Smoking in film in New Zealand: measuring risk exposure

BMC Public Health. 2006;6(1):243 DOI 10.1186/1471-2458-6-243

 

Journal Homepage

Journal Title: BMC Public Health

ISSN: 1471-2458 (Online)

Publisher: BMC

LCC Subject Category: Medicine: Public aspects of medicine

Country of publisher: United Kingdom

Language of fulltext: English

Full-text formats available: PDF, HTML

 

AUTHORS

Stockwell Alannah
Carroll Rebecca
Townsend Simon
Yi Jesse
Ah-Yen Damien
Chakrabarti Anannya
Okawa Ken
Smith Tara
Fry Bridget
Gale Jesse
Sievwright Andrea
Dew Kevin
Thomson George

EDITORIAL INFORMATION

Open peer review

Editorial Board

Instructions for authors

Time From Submission to Publication: 18 weeks

 

Abstract | Full Text

<p>Abstract</p> <p>Background</p> <p>Smoking in film is a risk factor for smoking uptake in adolescence.

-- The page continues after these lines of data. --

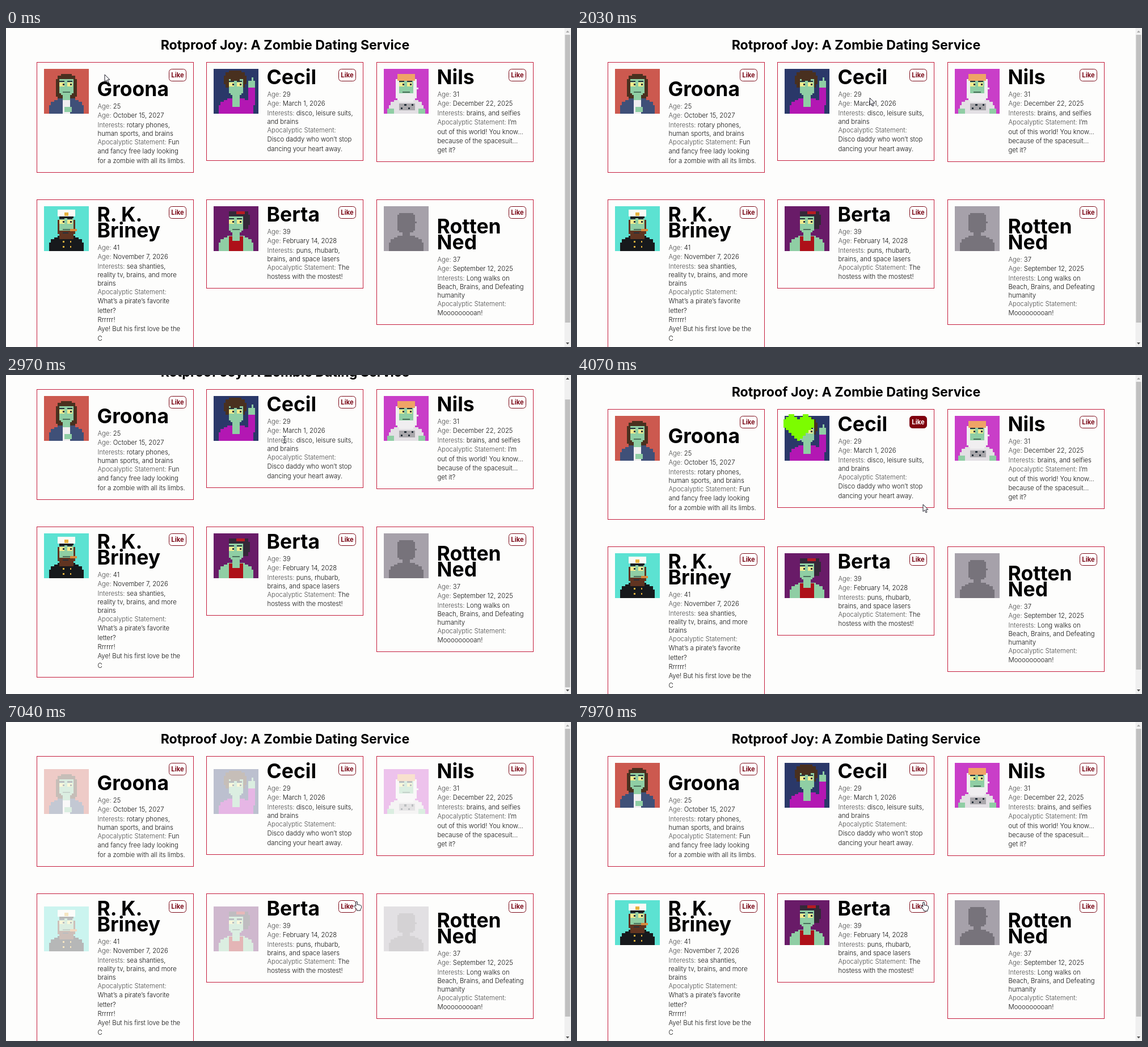
An HTML page for the animation above (8000 ms loop, 996 by 562 pixels).

```html
<!DOCTYPE html>
<html lang="en">
<head>
<meta charset="utf-8">
<title>Zombie Dating Service</title>
<style>
html, body { margin: 0; width: 100%; height: 100%; overflow: hidden; background: #fdfdfc; }
svg { display: block; width: 100%; height: 100%; font-family: Inter, "Open Sans", sans-serif; }
.title { font-size: 23.2px; font-weight: 700; text-anchor: middle; }
.name { font-size: 35.5px; font-weight: 700; }
.line { font-size: 11.3px; font-weight: 300; fill: #111; }
.label { fill: #4c4c4c; }
.card { fill: none; stroke: #c41c3c; }
.like rect { fill: #fff; stroke: #7b0a18; }
.like text { font-size: 11.2px; font-weight: 700; text-anchor: middle; fill: #7b0a18; }
.like.on rect { fill: #80000d; }
.like.on text { fill: #fff; }
.pixels { shape-rendering: crispEdges; }
.cursor { fill: #fff; stroke: #1c1c28; stroke-linejoin: round; }
</style>
</head>
<body>
<svg id="stage" viewBox="0 0 996 562" preserveAspectRatio="none"></svg>
<script>
const LOOP = 8000;
const RESET = 6660, FADE = 1270, PULSE = 650;
const NS = 'http://www.w3.org/2000/svg';
const stage = document.getElementById('stage');

function add(parent, tag, attrs = {}, text) {
  const el = document.createElementNS(NS, tag);
  for (const k in attrs) el.setAttribute(k, attrs[k]);
  if (text !== undefined) el.textContent = text;
  parent.appendChild(el);
  return el;
}

// Pixel art on a grid of 26 cells.
const GRID = 26, CELL = 79 / GRID;
const SKIN = '#8fcea4', EYE = '#f3ec8e', INK = '#26303a';

function pen(g) {
  const box = (fill, x, y, width, height) => add(g, 'rect', { fill, x, y, width, height });
  // Rounded block, cut into whole cells row by row.
  const blob = (fill, cx, cy, rx, ry) => {
    let d = '';
    for (let y = 0; y < GRID; y++) {
      const v = Math.abs(y + 0.5 - cy) / ry;
      if (v >= 1) continue;
      const half = rx * Math.cbrt(1 - v ** 3);
      const left = Math.round(cx - half);
      d += `M${left} ${y}H${Math.round(cx + half)}v1H${left}z`;
    }
    add(g, 'path', { d, fill });
  };
  return { box, blob };
}

function drawFace(g, { bg, body, skin = SKIN, back, front }) {
  const p = pen(g);
  p.box(bg, 0, 0, GRID, GRID);
  if (back) back(p);
  p.blob(body, 13, 26, 10, 9);
  p.box(skin, 11, 14, 4, 4);
  p.blob(skin, 13, 10, 4.4, 5.4);
  if (!front) return;
  for (const x of [9, 13.5]) {
    p.box(INK, x, 7, 3, 0.7);
    p.box(EYE, x, 8, 3, 2.3);
    p.box(INK, x + 1.7, 8.7, 1, 1);
  }
  p.box('#4b705c', 11, 13, 4, 0.7);
  front(p);
}

const HAIR = '#49301f', WHITE = '#f0eef0';
const faces = {
  lady: {
    bg: '#cc594f', body: '#3f5078',
    back: p => p.blob(HAIR, 13, 11, 6, 8),
    front: p => {
      p.box(HAIR, 9, 4, 8, 2);
      p.box(WHITE, 11, 18, 4, 8);
      p.box(SKIN, 12, 22, 4, 3);
    }
  },
  dancer: {
    bg: '#2a3869', body: '#b317b3',
    back: p => {
      p.blob(HAIR, 12.5, 6.5, 6.2, 5.3);
      p.box('#b317b3', 20, 11, 4, 10);
      p.box(SKIN, 20, 7, 4, 4);
      p.box(SKIN, 22, 5, 1, 2);
    },
    front: p => {
      p.blob(HAIR, 12.5, 4, 5.5, 2.6);
      p.blob(SKIN, 13, 17, 2.4, 5);
    }
  },
  astro: {
    bg: '#c93ec8', body: '#e3e0e4',
    back: p => p.blob(WHITE, 13, 11.5, 6.5, 7.5),
    front: p => {
      p.blob('#efa466', 13, 5, 5.5, 2);
      p.blob(WHITE, 13, 16.5, 4.6, 2.6);
      p.box('#a9a7ab', 9, 20, 9, 4);
      for (let x = 10; x < 17; x += 2) p.box(INK, x, 20.5 + x % 4, 1, 1);
      for (const x of [2, 20]) p.box(SKIN, x, 23, 4, 3);
    }
  },
  sailor: {
    bg: '#5ce2d2', body: '#17191c',
    back: p => p.blob('#603421', 13, 12, 5.4, 6),
    front: p => {
      p.blob('#603421', 13, 16.5, 4, 3);
      p.box(INK, 11, 15, 3, 0.7);
      p.box('#d88a3c', 15, 13, 4, 1.5);
      p.blob('#fbfaf6', 13, 4, 5.4, 2.3);
      p.box('#17191c', 9, 6, 8, 1);
      p.box('#e7b23e', 12, 3.5, 2, 2);
      for (const y of [20, 23]) for (const x of [11, 15]) p.box('#e7b23e', x, y, 0.7, 1);
    }
  },
  host: {
    bg: '#691b68', body: SKIN,
    back: p => p.blob('#342838', 15, 8, 6, 5.5),
    front: p => {
      p.blob('#342838', 13, 4.3, 4.5, 1.6);
      p.box('#b61c22', 13, 3, 5, 1.6);
      p.box('#ae1119', 9, 20, 8, 6);
      for (const x of [9, 15]) p.box('#ae1119', x, 17.5, 2, 3);
    }
  },
  blank: {
    bg: '#a6a1aa', body: '#77737b', skin: '#77737b',
    back: p => p.blob('#77737b', 13, 9.5, 5.5, 6)
  }
};

// A leading "~" marks a tighter line step; low names sit below the button.
const cards = [
  { face: 'lady', name: ['Groona'], low: true, lines: [
    'Age: 25', 'Age: October 15, 2027', 'Interests: rotary phones,', '~human sports, and brains',
    '~Apocalyptic Statement: Fun', 'and fancy free lady looking', 'for a zombie with all its limbs.'] },
  { face: 'dancer', name: ['Cecil'], like: 3700, lines: [
    'Age: 29', 'Age: March 1, 2026', 'Interests: disco, leisure suits,', '~and brains',
    '~Apocalyptic Statement:', 'Disco daddy who won’t stop', 'dancing your heart away.'] },
  { face: 'astro', name: ['Nils'], lines: [
    'Age: 31', 'Age: December 22, 2025', 'Interests: brains, and selfies', 'Apocalyptic Statement: I’m',
    'out of this world! You know...', 'because of the spacesuit...', 'get it?'] },
  { face: 'sailor', name: ['R. K.', 'Briney'], lines: [
    'Age: 41', 'Age: November 7, 2026', 'Interests: sea shanties,', '~reality tv, brains, and more', '~brains',
    '~Apocalyptic Statement:', 'What’s a pirate’s favorite', 'letter?', 'Rrrrrr!',
    'Aye! But his first love be the', 'C'] },
  { face: 'host', name: ['Berta'], like: 5050, lines: [
    'Age: 39', 'Age: February 14, 2028', 'Interests: puns, rhubarb,', '~brains, and space lasers',
    '~Apocalyptic Statement: The', 'hostess with the mostest!'] },
  { face: 'blank', name: ['Rotten', 'Ned'], low: true, lines: [
    'Age: 37', 'Age: September 12, 2025', 'Interests: Long walks on', '~Beach, Brains, and Defeating', '~humanity',
    '~Apocalyptic Statement:', 'Mooooooooan!'] }
];

function heartPath() {
  let d = '';
  for (let x = 0; x < 11; x++) {
    const off = Math.abs(x - 5);
    d += `M${x} ${Math.floor(Math.abs(off - 2.5))}h1V${10 - off}h-1z`;
  }
  return d;
}

function drawLine(parent, y, str) {
  const [, label, rest] = str.match(/^((?:Age|Interests|Apocalyptic Statement):)?(.*)$/);
  const el = add(parent, 'text', { class: 'line', x: 107, y });
  if (label) add(el, 'tspan', { class: 'label' }, label);
  add(el, 'tspan', {}, rest);
}

function drawCard(page, c, i) {
  const x = Math.floor(54.3 + 299.4 * (i % 3)) + 0.5;
  const y = i < 3 ? 60.5 : 302.5;
  const drop = c.low ? 21 : 0;
  const g = add(page, 'g', { transform: `translate(${x} ${y})` });

  c.pic = add(g, 'g', { class: 'pixels' });
  drawFace(add(c.pic, 'g', { transform: `scale(${CELL})` }), faces[c.face]);
  c.name.forEach((n, k) => add(g, 'text', { class: 'name', x: 106, y: 38.5 + drop + k * 28 }, n));

  let base = 60.5 + drop + 28 * (c.name.length - 1);
  c.lines.forEach((s, k) => {
    if (k) base += s[0] === '~' ? 15 : 16.4;
    drawLine(g, base, s.replace('~', ''));
  });
  add(g, 'rect', { class: 'card', width: 276, height: Math.round(base + 16.5) });

  c.button = add(g, 'g', { class: 'like' });
  add(c.button, 'rect', { x: 233, y: 12, width: 30, height: 21, rx: 5 });
  add(c.button, 'text', { x: 248, y: 26.6 }, 'Like');
  c.heart = add(g, 'path', { class: 'pixels', d: heartPath(), fill: '#7cfc00' });
}

const page = add(stage, 'g');
add(page, 'text', { class: 'title', x: 492, y: 38 }, 'Rotproof Joy: A Zombie Dating Service');
cards.forEach((c, i) => drawCard(page, c, i));

add(stage, 'rect', { x: 984.5, width: 11.5, height: 562, fill: '#f0f0f0' });
const thumb = add(stage, 'rect', { x: 985.5, width: 9, height: 507, fill: '#c0c0c0' });
const upArrow = add(stage, 'path', { d: 'M987 8l3-3.5 3 3.5z' });
add(stage, 'path', { d: 'M987 554l3 3.5 3-3.5z', fill: '#505050' });

const shapes = {
  arrow: 'M0 0v12.5l2.9-2.6 2.1 4.6 2-.9-2-4.5h3.9z',
  beam: 'M-3-5h2l1 1 1-1h2M0-4v10M-3 7h2l1-1 1 1h2',
  hand: 'M-1.3 1q1.3-1.6 2.6 0v5l1.5-.5 1.2.8 1.6-.2 1 1 1.3.1.6 1.3v3l-1.6 3v1.6h-6.4v-1.4l-3.4-4.4-1.6-2q.8-1.8 2.2-.6l1 1z'
};
const cursor = add(stage, 'path', { class: 'cursor' });

// time, x, y, shape
const track = [
  [0, 174, 82, 'arrow'], [1160, 609, 161, 'arrow'], [2400, 491, 113, 'beam'],
  [3000, 491, 113, 'beam'], [3500, 606, 84, 'hand'], [4070, 610, 228, 'arrow'],
  [4700, 617, 324, 'hand'], [6000, 617, 324, 'hand'], [7040, 618, 316, 'hand'],
  [LOOP, 611, 317, 'hand']
];

const unit = v => Math.max(0, Math.min(1, v));
const smooth = v => { v = unit(v); return v * v * (3 - 2 * v); };
const mix = (a, b, p) => a + (b - a) * p;

function drawCursor(t) {
  const i = track.findIndex(k => k[0] > t) - 1;
  const [t0, x0, y0, kind] = track[i], [t1, x1, y1] = track[i + 1];
  const p = smooth((t - t0) / (t1 - t0));
  cursor.setAttribute('d', shapes[kind]);
  cursor.setAttribute('transform', `translate(${mix(x0, x1, p)} ${mix(y0, y1, p)})`);
  cursor.style.fill = kind === 'beam' ? 'none' : '#fff';
}

function render(t) {
  const scroll = Math.round(36 * (smooth((t - 2400) / 260) - smooth((t - 2950) / 280)));
  page.setAttribute('transform', `translate(0 ${-scroll})`);
  thumb.setAttribute('y', 12 + scroll * 0.89);
  upArrow.setAttribute('fill', scroll > 0 ? '#505050' : '#a8a8a8');

  const shown = t < RESET ? 1 : unit((t - RESET) / FADE);
  for (const c of cards) {
    c.pic.setAttribute('opacity', shown);
    c.pic.setAttribute('transform', `translate(12.5 ${11.5 + 16 * (1 - shown)})`);
    const on = t >= c.like && t < RESET;
    c.button.setAttribute('class', on ? 'like on' : 'like');
    c.heart.setAttribute('visibility', on ? 'visible' : 'hidden');
    if (on) {
      const size = 2 + 3 * Math.sin(Math.PI * unit((t - c.like) / PULSE));
      c.heart.setAttribute('transform', `translate(10 8.5) scale(${size} ${size * 0.96})`);
    }
  }
  drawCursor(t);
}

const start = performance.now();
function tick() {
  render((performance.now() - start) % LOOP);
  requestAnimationFrame(tick);
}
render(0);
requestAnimationFrame(tick);
</script>
</body>
</html>
```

This study aimed to quantify exposure to smoking in film received by New Zealand audiences, and evaluate potential interventions to reduce the quantity and impact of this exposure.</p> <p>Methods</p> <p>The ten highest-grossing films in New Zealand for 2003 were each analysed independently by two viewers for smoking, smoking references and related imagery. Potential interventions were explored by reviewing relevant New Zealand legislation, and scientific literature.</p> <p>Results</p> <p>Seven of the ten films contained at least one tobacco reference, similar to larger film samples. The majority of the 38 tobacco references involved characters smoking, most of whom were male. Smoking was associated with positive character traits, notably rebellion (which may appeal to adolescents). There appeared to be a low threshold for including smoking in film. Legislative or censorship approaches to smoking in film are currently unlikely to succeed. Anti-smoking advertising before films has promise, but experimental research is required to demonstrate cost effectiveness.</p> <p>Conclusion</p> <p>Smoking in film warrants concern from public health advocates. In New Zealand, pre-film anti-smoking advertising appears to be the most promising immediate policy response.</p>